The Hay Creek Apple Festival offered two days of apple fun and traditional apple food in every variation.
Held at the historic Joanna Furnace in Robeson Township on Oct. 8 and 9, the festival featured traditional apple food, a flea market, scarecrow building, pumpkin painting, hay rides and the popular Apple Barrel Express.
A highlight of the day was the food, traditional early American dishes and festival favorites such as apple dumplings, apple pies, apple crisp, homemade caramel apples with various toppings, apple fritters, hot mulled cider and freshly pressed cider.
Twins Levi and Eav Martin, 2, along with their older brother Jason, 5, helped feed apples into the 19th-century Joanna Furnace apple cider press that was in operation throughout the day, offering visitors a taste of freshly pressed Hay Creek Cider by the cup or by the half-gallon to take home.
Visiting their grandparents in Elverson, cousins from as far away as Florida tried the apple cider made on the apple press, Amelia Capoocia, 13; Adam Capoocia, 11; Grace Capoocia, 16; Alexandra Ray, 8; Isabella Lindvor, 8, and William Ray, 6.
Then, were apples galore to choose from. Weaver’s Orchard had 11 varieties of apples and four types of pears for sale.
Local Scouts also got into the spirit of the festival. Scout Troop #543G of Plowville, which began meeting over Zoom in 2020, decorated and sold 288 cupcakes. The troop’s most popular cupcakes featured a campfire theme. The girls designed the cupcake decorations themselves.
”A lot of them (the mini marshmallows on top of the campfire cupcakes) get burned. We use a lighter,” said Anna-Marie Horning, 14, from Scout Troop No. 543G of Plowville.
Mabel’s Iron-Kettle Soups, cooked over open fires, can be traced back to the meals served to 19th-century furnace workers’ families. Soups served during the festival included chicken corn, beef vegetable, ham and bean with rivels. Soups were also available by the quart for taking home.
More than 100 vendors, crafters and flea marketers set up for the Hay Creek Apple Festival.

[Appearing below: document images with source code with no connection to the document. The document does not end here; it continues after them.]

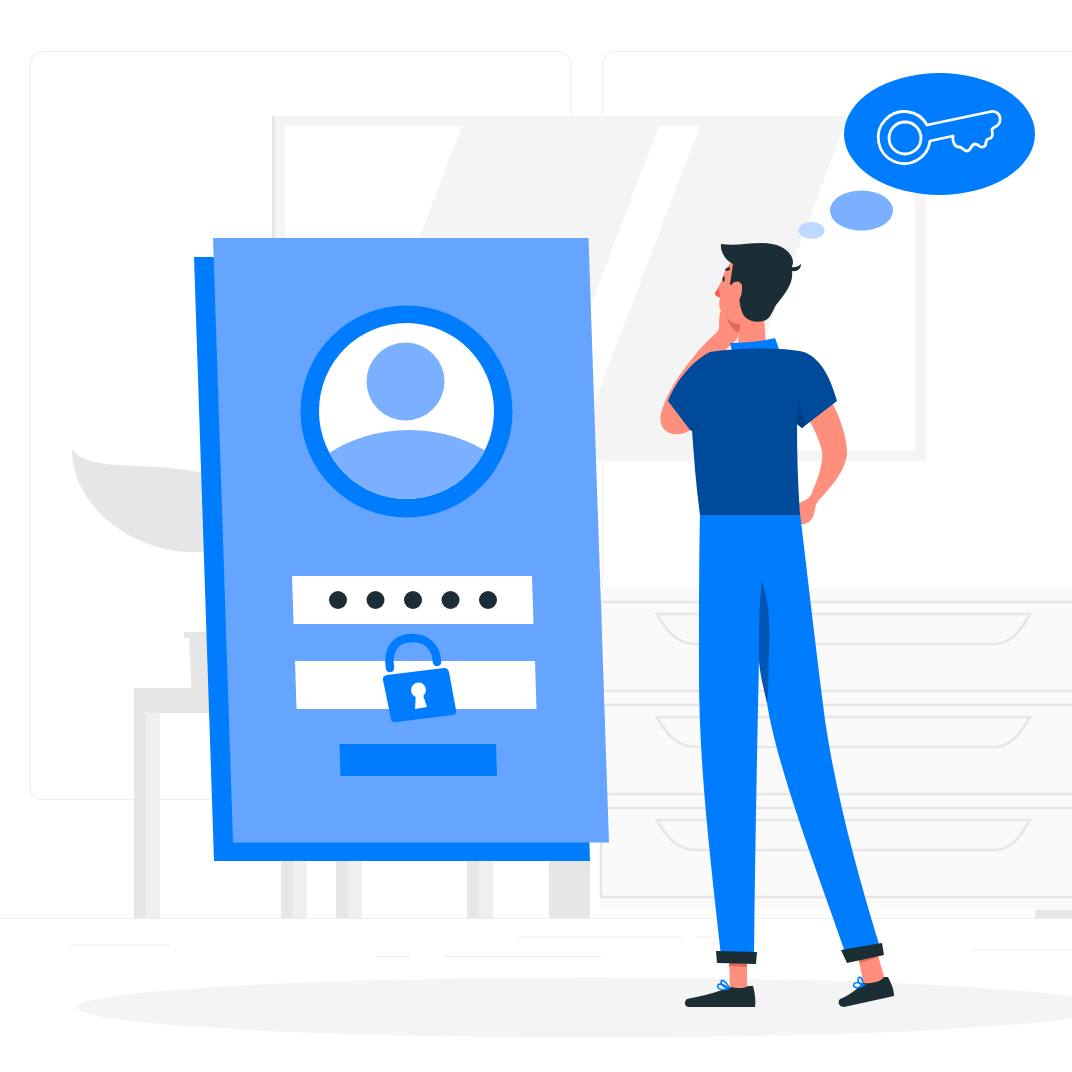
<!DOCTYPE html>
<html lang="en">
<head>
<meta charset="utf-8">
<title>Forgot password illustration</title>
<style>
:root{
  --blue:#007cff; --panel:#65a4ff; --avatar:#7ab0ff; --pale:#bfd8ff;
  --navy:#004a9c; --navy-dark:#003c80; --trouser-shade:#0056b3;
  --ink:#1b2e35; --skin:#ff8f7d; --skin-shade:#e06a5a; --lips:#ff5652;
  --white:#fff; --grey-1:#fafafa; --grey-2:#f4f4f4; --grey-3:#efefef; --grey-4:#e6e6e6;
}
html,body{margin:0;background:var(--white)}
body{width:1072px;height:1072px;overflow:hidden}
svg{display:block;width:1072px;height:1072px}
.blue{fill:var(--blue)} .panel{fill:var(--panel)} .avatar{fill:var(--avatar)} .pale{fill:var(--pale)}
.navy{fill:var(--navy)} .navy-dark{fill:var(--navy-dark)} .trouser-shade{fill:var(--trouser-shade)}
.ink{fill:var(--ink)} .skin{fill:var(--skin)} .skin-shade{fill:var(--skin-shade)} .lips{fill:var(--lips)}
.white{fill:var(--white)} .g1{fill:var(--grey-1)} .g2{fill:var(--grey-2)} .g3{fill:var(--grey-3)} .g4{fill:var(--grey-4)}
.hairline{fill:none;stroke:var(--grey-3);stroke-width:1.2}
.drawer-line{fill:none;stroke:var(--grey-4);stroke-width:2.6}
.key-line{fill:none;stroke:var(--white);stroke-width:2.8;stroke-linejoin:round;stroke-linecap:round}
.lace{fill:none;stroke:var(--blue);stroke-width:1.6}
.shackle{fill:none;stroke:var(--blue);stroke-width:8.5;stroke-linecap:round}
</style>
</head>
<body>
<svg viewBox="0 0 1072 1072" role="img" aria-label="A man with his hand on his chin thinks of a key in front of a large locked login panel">
<defs>
  <clipPath id="avatar-clip"><ellipse cx="406.500" cy="411" rx="87.500" ry="88"/></clipPath>
  <g id="drawer">
    <path class="drawer-line" d="M601 602H1080M601 691H1080"/>
    <path class="drawer-line" d="M657 614H1030C1020 632 1010 644 994 644H697C677 644 667 632 657 614Z"/>
  </g>
</defs>

<g id="walls">
  <rect class="hairline" x="30" y="51.500" width="541" height="748" rx="13"/>
  <rect class="hairline" x="602.500" y="51.500" width="541" height="748" rx="13"/>
</g>

<g id="mirror">
  <rect class="g2" x="272" y="116" width="654" height="345"/>
  <rect class="g4" x="272" y="116" width="3" height="345"/>
  <rect class="white" x="285" y="126" width="630" height="325"/>
  <path class="g2" d="M462 126H659L535 451H338ZM700 126H844L722 451H576Z"/>
  <path class="g2" d="M844 116H926V461H915V126H844Z"/>
</g>

<g id="dresser">
  <rect class="g1" x="600" y="588" width="480" height="322"/>
  <rect class="g4" x="549" y="855" width="41" height="63"/>
  <rect class="g4" x="1035" y="910" width="40" height="8"/>
  <path class="drawer-line" d="M601 600V897H1080"/>
  <use href="#drawer"/>
  <use href="#drawer" y="103"/>
  <use href="#drawer" y="206"/>
</g>

<g id="plant-table">
  <path class="g4" d="M72 449C91 475 152 458 214 476V551C145 561 72 513 72 449Z"/>
  <path class="g4" d="M184 632H215V700H192L189 638H184Z"/>
  <path class="g3" d="M146 713H230V700H146V918H160V713Z"/>
  <path class="g4" d="M134 688H230V713H146V918H134Z"/>
  <path class="g4" d="M281 855H293V918H281ZM336 855H348V918H336ZM467 855H479V918H467Z"/>
  <path class="g3" d="M293 855H307V918H293ZM348 855H362V918H348ZM479 855H493V918H479Z"/>
</g>

<g id="floor">
  <path class="hairline" d="M0 918.500H1072M68 945H170M376 956.500H410M443 956.500H601M517 937H683M696 937H722M973 950H1072"/>
  <ellipse class="g2" cx="592" cy="1007.500" rx="515" ry="30"/>
</g>

<g id="login-panel">
  <path class="blue" d="M194 257H570L590 861H214Z"/>
  <path class="panel" d="M213 238H588.500L609 842.500H233Z"/>
  <g id="profile">
    <circle class="blue" cx="406.500" cy="411.500" r="106"/>
    <ellipse class="white" cx="406.500" cy="411" rx="87.500" ry="88"/>
    <g clip-path="url(#avatar-clip)">
      <ellipse class="avatar" cx="409" cy="518" rx="118" ry="88"/>
    </g>
    <circle class="avatar" cx="405.500" cy="381.500" r="39"/>
  </g>
  <path id="password-field" class="white" d="M292 576H532L533.500 624H293.500Z"/>
  <g id="password-dots" class="ink">
    <circle cx="338" cy="600" r="9"/><circle cx="375.500" cy="600" r="9"/><circle cx="413" cy="600" r="9"/><circle cx="450.500" cy="600" r="9"/><circle cx="488" cy="600" r="9"/>
  </g>
  <path id="locked-field" class="white" d="M295 661H535L536.500 709H296.500Z"/>
  <path id="login-button" class="blue" d="M339.500 744H496L497 776H340.500Z"/>
  <g id="padlock">
    <path class="shackle" d="M390 668C387 649 396 638 412 638C428 638 436 648 437 662"/>
    <path class="blue" d="M387 675L444 668Q448 668 449 672L456 710Q457 714 453 715L396 722Q392 723 391 719L383 680Q382 676 387 675Z"/>
    <circle class="white" cx="418.500" cy="690" r="7.500"/>
    <path class="white" d="M416 692H422L427 707L415 709Z"/>
  </g>
</g>

<g id="thought">
  <ellipse class="pale" cx="811.500" cy="230.500" rx="13" ry="8.500"/>
  <ellipse class="avatar" cx="861.500" cy="210.500" rx="31.500" ry="20"/>
  <ellipse class="blue" cx="939.500" cy="134" rx="95.500" ry="61"/>
  <g id="key">
    <circle class="key-line" cx="905" cy="138" r="16"/>
    <path class="key-line" d="M927 125A26 26 0 1 0 930 141L953 136C952 142 955 147 959 147C963 147 963 151 967 151C971 151 971 144 975 144C979 144 979 148 983 147C988 146 984 141 988 139C993 138 993 135 992 131C991 126 998 129 1000 121C1001 114 996 110 989 112Z"/>
  </g>
</g>

<g id="man">
  <g id="arms">
    <path class="skin" d="M720 312C718 323 721 329 716 333C695 352 672 382 663 407C656 424 664 436 680 434C688 433 693 429 698 422L714 361L737 339L742 322L732 306Z"/>
    <path class="skin" d="M832 402C841 420 847 438 847 453C846 471 830 488 818 501C814 506 816 514 811 520C806 525 801 525 799 523V503C806 500 811 498 813 490C819 476 823 463 822 452C820 441 815 431 809 420Z"/>
  </g>
  <g id="feet">
    <path class="skin" d="M729 958H747V990H730Z"/>
    <path class="skin-shade" d="M729 960H747V967L729 966Z"/>
    <path class="ink" d="M730 987C736 988 744 989 748 986H753C755 993 756 1001 755 1007H689C684 1007 684 1001 687 999C703 996 718 992 730 987Z"/>
    <path class="lace" d="M729 987C725 980 721 979 721 982C721 986 726 988 729 988C722 992 716 988 718 985C720 983 725 985 728 988"/>
    <path class="skin" d="M858 957L877 952L885 980L864 985Z"/>
    <path class="skin-shade" d="M858 957L877 952L878 957L860 963Z"/>
    <path class="ink" d="M863 983C870 984 881 982 884 977L888 977C891 983 894 989 894 996L844 1007C839 1007 837 1002 840 999C850 995 857 989 863 983Z"/>
    <path class="lace" d="M863 983C862 976 858 976 858 980C859 984 862 985 864 985C857 990 852 987 854 984C856 981 860 983 863 985"/>
  </g>
  <g id="trousers">
    <path class="blue" d="M700 513H800C808 580 816 650 825 720C836 795 857 872 879 944L845 952C818 873 777 768 767 703L759 660C757 755 755 855 754 955L721 956C710 855 698 760 699 660C699 610 699 560 700 513Z"/>
    <path class="trouser-shade" d="M762 582C770 602 770 630 769 655C768 675 769 690 767 703C763 686 759 670 759 657C759 632 759 604 762 582Z"/>
    <path class="ink" d="M716 951L757 952L756 964L717 963Z"/>
    <path class="ink" d="M841 950L882 943L884 955L847 963Z"/>
  </g>
  <g id="head">
    <path class="skin" d="M739 312L764 318L766 344L738 346Z"/>
    <path class="skin" d="M733 262C727 264 724 272 722 280L715 293C715 296 719 297 720 298C718 306 720 312 725 315C733 323 744 322 748 310L752 280Z"/>
    <path class="lips" d="M719 288L715 293C715 296 718 297 720 297Z"/>
    <path class="ink" d="M725 269L730 267V270L726 271ZM724 276C722 278 722 281 724 282C725 280 725 278 724 276Z"/>
    <path class="skin-shade" d="M727 318C729 325 734 331 739 333L740 324C735 324 731 322 727 318Z"/>
    <path class="ink" d="M721 244C735 246 748 243 762 243C780 243 792 251 793 262C793 264 792 266 792 267C797 268 800 265 801 264C801 269 797 272 792 271C794 284 783 296 776 305C772 312 771 317 766 320C758 323 750 322 745 317C740 311 740 302 739 298L730 284L733 264C726 261 720 252 721 244Z"/>
    <path class="skin" d="M732 284C737 279 743 282 742 289C742 296 739 302 735 302C731 302 728 291 732 284Z"/>
  </g>
  <g id="shirt">
    <path class="blue" d="M730 343C744 343 763 341 775 338L779 349L773 355H733Z"/>
    <path class="navy" d="M710 352C736 348 780 347 804 352C822 359 831 380 837 401L802 428L797 424C797 455 798 486 800 515H700C696 486 694 458 692 430L690 430L668 401C676 381 692 361 710 352Z"/>
    <path class="navy-dark" d="M799 399C800 410 802 416 806 424L802 428L797 424ZM704 422L692 431L690 430Z"/>
  </g>
</g>
</svg>
</body>
</html>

The market included household, antique and vintage, tools, clothing, children’s toys, home décor and craft items.
Side Street Salvage of Elverson, for example, offered pumpkins for sale crafted from reclaimed barn siding and tin roofing.
Siblings Michael, 6; Marcus, 10; Mathan, 12; Miles, 7, of Honey Brook along with their Mom, Tabitha York, checked out Ron Messner’s standard-gauge trains on display.
Wagon Hay Rides were a popular attraction the Apple Festival as was the Apple Barrel Express rides.
Pumpkin painting and scarecrow building as always were popular family activities at the festival.
John Steiginga, 12, and Lila Steiginga, 7, of East Earl painted a pumpkin they named “Fred” at the festival while Sara Krall, Matt Ament, Mace Ament, 6; Luke Ament, 4, built their first ever scarecrow at the festival.
The festival also served as a window into history.
Joanna Furnace in southern Berks is a prime example of the ironmaking industry that fueled the county in the 1800s. The furnace operated from 1791 to 1898. In existence since 1975, the Hay Creek Valley Historical Association owns and oversees Joanna Furnace. While visitors may come and walk the 26-acre site from dusk until dawn, the historic buildings are only open during special events.
During the apple festival, a blacksmith worked in the Blacksmith Shop while interpreters also showed the process of charcoal making in the Charcoal House Museum and molders demonstrated the casting process in the Casting House. The Blowing Engine House showed a 22-minute video of the Joanna Furnace story and visitors had an opportunity to see Hay Creek’s latest restoration project — The Joanna Furnace Wheelwright Shop — which began in 2019 and was completed in the spring of 2020.
Source: Berkshire mont